List all lines of the data that include the string "font".

DATASET START

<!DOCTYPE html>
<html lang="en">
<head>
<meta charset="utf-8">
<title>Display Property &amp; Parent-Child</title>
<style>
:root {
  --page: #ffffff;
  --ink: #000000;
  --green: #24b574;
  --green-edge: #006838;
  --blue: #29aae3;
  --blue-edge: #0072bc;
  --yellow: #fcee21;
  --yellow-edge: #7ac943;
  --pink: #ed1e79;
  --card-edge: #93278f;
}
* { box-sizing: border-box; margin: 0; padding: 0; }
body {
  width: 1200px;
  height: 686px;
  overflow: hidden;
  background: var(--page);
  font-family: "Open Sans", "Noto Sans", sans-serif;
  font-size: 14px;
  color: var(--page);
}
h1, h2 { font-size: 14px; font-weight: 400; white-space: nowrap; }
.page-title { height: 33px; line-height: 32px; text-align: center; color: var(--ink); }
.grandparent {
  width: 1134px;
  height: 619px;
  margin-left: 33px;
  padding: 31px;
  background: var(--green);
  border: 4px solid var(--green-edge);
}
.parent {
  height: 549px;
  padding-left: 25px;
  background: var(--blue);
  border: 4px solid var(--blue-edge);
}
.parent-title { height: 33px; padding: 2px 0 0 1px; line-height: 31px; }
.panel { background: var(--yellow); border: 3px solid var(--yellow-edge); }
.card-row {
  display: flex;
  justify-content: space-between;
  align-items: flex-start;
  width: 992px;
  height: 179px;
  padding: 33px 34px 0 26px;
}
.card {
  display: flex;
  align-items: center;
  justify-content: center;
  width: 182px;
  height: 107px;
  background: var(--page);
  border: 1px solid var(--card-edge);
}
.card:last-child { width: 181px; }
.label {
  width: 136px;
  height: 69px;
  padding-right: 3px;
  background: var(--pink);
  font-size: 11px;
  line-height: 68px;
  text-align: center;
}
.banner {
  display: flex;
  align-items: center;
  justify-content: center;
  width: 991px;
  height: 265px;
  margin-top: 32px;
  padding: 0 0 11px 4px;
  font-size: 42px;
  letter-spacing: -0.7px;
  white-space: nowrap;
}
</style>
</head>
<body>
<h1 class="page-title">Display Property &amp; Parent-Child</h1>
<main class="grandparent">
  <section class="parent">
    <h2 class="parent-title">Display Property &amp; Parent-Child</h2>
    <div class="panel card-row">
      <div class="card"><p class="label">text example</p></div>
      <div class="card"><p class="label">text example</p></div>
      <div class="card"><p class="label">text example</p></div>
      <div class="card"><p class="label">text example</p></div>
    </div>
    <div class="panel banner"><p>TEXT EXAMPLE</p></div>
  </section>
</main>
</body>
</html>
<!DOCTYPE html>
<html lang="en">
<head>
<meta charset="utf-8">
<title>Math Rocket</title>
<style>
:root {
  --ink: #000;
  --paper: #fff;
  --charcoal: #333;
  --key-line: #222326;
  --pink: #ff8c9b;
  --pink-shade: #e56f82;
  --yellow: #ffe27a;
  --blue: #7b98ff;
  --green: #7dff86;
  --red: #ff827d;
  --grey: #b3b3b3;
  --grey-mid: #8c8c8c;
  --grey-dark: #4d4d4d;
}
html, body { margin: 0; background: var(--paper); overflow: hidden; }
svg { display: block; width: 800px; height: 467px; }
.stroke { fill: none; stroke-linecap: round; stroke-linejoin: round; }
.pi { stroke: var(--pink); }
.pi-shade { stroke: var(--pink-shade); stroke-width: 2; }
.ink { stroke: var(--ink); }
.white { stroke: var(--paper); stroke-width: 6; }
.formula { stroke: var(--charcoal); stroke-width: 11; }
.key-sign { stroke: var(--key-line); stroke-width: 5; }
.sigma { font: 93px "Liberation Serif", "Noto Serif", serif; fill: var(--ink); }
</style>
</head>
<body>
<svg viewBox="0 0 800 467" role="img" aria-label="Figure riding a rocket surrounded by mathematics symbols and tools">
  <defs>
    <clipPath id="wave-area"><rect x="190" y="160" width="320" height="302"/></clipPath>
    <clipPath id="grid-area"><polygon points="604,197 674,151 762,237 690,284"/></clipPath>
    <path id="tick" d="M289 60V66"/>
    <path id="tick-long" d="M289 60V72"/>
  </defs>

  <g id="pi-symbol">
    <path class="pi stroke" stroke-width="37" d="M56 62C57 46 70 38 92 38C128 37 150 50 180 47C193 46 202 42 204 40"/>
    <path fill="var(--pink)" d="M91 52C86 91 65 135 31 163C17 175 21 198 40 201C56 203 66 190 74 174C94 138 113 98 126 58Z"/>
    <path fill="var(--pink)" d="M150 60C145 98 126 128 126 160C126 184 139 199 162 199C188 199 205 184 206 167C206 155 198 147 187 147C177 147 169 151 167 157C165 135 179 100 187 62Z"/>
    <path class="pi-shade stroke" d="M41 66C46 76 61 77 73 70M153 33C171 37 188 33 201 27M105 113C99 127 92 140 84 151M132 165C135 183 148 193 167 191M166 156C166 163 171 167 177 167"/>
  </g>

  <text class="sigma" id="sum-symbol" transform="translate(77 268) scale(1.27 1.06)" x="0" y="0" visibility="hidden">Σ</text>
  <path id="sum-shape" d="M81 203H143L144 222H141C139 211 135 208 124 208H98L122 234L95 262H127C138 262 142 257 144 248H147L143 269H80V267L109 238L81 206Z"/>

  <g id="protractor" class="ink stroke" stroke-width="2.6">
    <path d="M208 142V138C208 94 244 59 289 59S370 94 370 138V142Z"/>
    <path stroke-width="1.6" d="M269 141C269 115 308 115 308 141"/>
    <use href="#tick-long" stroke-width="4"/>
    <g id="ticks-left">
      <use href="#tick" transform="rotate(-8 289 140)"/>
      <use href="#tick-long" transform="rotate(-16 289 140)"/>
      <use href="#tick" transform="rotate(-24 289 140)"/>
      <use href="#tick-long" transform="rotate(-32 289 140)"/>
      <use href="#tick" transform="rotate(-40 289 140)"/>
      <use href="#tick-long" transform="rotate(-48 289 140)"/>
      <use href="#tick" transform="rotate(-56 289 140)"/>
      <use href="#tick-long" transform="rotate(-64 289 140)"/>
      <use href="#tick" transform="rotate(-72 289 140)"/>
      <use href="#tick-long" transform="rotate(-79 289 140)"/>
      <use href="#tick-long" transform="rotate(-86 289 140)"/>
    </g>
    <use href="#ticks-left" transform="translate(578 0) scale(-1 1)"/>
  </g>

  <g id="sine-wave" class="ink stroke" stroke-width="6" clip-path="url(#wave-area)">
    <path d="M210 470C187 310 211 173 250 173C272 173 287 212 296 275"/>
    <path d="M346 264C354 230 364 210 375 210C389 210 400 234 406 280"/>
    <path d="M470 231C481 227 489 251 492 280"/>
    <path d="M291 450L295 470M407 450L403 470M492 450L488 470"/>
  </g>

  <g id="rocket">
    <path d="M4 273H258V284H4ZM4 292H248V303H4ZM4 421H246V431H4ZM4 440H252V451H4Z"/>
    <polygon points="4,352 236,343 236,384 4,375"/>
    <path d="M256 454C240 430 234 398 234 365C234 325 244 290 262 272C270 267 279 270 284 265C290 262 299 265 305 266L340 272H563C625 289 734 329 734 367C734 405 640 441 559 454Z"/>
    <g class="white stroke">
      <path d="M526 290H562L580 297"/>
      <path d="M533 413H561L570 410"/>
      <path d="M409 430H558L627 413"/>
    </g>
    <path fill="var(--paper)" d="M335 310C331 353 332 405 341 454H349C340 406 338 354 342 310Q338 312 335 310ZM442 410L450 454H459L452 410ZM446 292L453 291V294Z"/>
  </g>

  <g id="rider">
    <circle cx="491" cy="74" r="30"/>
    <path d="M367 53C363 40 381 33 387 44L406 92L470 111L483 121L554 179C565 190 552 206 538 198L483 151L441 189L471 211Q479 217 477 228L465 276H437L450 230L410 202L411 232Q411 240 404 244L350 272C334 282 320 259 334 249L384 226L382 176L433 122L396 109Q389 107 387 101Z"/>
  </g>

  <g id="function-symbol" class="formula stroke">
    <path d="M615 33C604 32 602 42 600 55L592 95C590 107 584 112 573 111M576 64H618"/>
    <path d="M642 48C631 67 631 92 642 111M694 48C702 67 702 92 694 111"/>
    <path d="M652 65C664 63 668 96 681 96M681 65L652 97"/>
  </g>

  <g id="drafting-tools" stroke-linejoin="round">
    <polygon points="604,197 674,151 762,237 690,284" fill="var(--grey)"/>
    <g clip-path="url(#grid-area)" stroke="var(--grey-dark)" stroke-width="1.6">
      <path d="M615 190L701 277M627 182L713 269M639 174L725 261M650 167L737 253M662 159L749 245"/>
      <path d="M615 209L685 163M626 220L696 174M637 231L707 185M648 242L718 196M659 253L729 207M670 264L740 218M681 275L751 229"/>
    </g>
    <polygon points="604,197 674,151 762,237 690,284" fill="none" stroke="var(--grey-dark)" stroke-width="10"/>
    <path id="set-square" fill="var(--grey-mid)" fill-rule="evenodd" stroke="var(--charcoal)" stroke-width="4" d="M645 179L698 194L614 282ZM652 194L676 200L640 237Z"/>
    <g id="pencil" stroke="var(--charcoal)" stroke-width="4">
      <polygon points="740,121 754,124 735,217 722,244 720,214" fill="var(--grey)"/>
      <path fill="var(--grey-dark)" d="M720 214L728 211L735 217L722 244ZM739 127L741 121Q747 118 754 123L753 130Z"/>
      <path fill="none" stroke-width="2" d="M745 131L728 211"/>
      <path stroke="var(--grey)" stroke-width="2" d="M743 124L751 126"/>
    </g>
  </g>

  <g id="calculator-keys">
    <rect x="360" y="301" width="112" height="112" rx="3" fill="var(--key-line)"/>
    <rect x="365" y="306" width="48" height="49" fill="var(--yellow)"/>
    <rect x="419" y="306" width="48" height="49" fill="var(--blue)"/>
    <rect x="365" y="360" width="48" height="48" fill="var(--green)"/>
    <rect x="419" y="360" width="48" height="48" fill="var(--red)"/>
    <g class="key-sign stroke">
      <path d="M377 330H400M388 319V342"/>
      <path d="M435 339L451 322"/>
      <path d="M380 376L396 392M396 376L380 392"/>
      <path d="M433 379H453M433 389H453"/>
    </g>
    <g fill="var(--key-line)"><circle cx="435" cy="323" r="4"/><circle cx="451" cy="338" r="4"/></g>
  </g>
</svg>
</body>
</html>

DATASET END

### RESPONSE AREA
  font-family: "Open Sans", "Noto Sans", sans-serif;
  font-size: 14px;
h1, h2 { font-size: 14px; font-weight: 400; white-space: nowrap; }
  font-size: 11px;
  font-size: 42px;
.sigma { font: 93px "Liberation Serif", "Noto Serif", serif; fill: var(--ink); }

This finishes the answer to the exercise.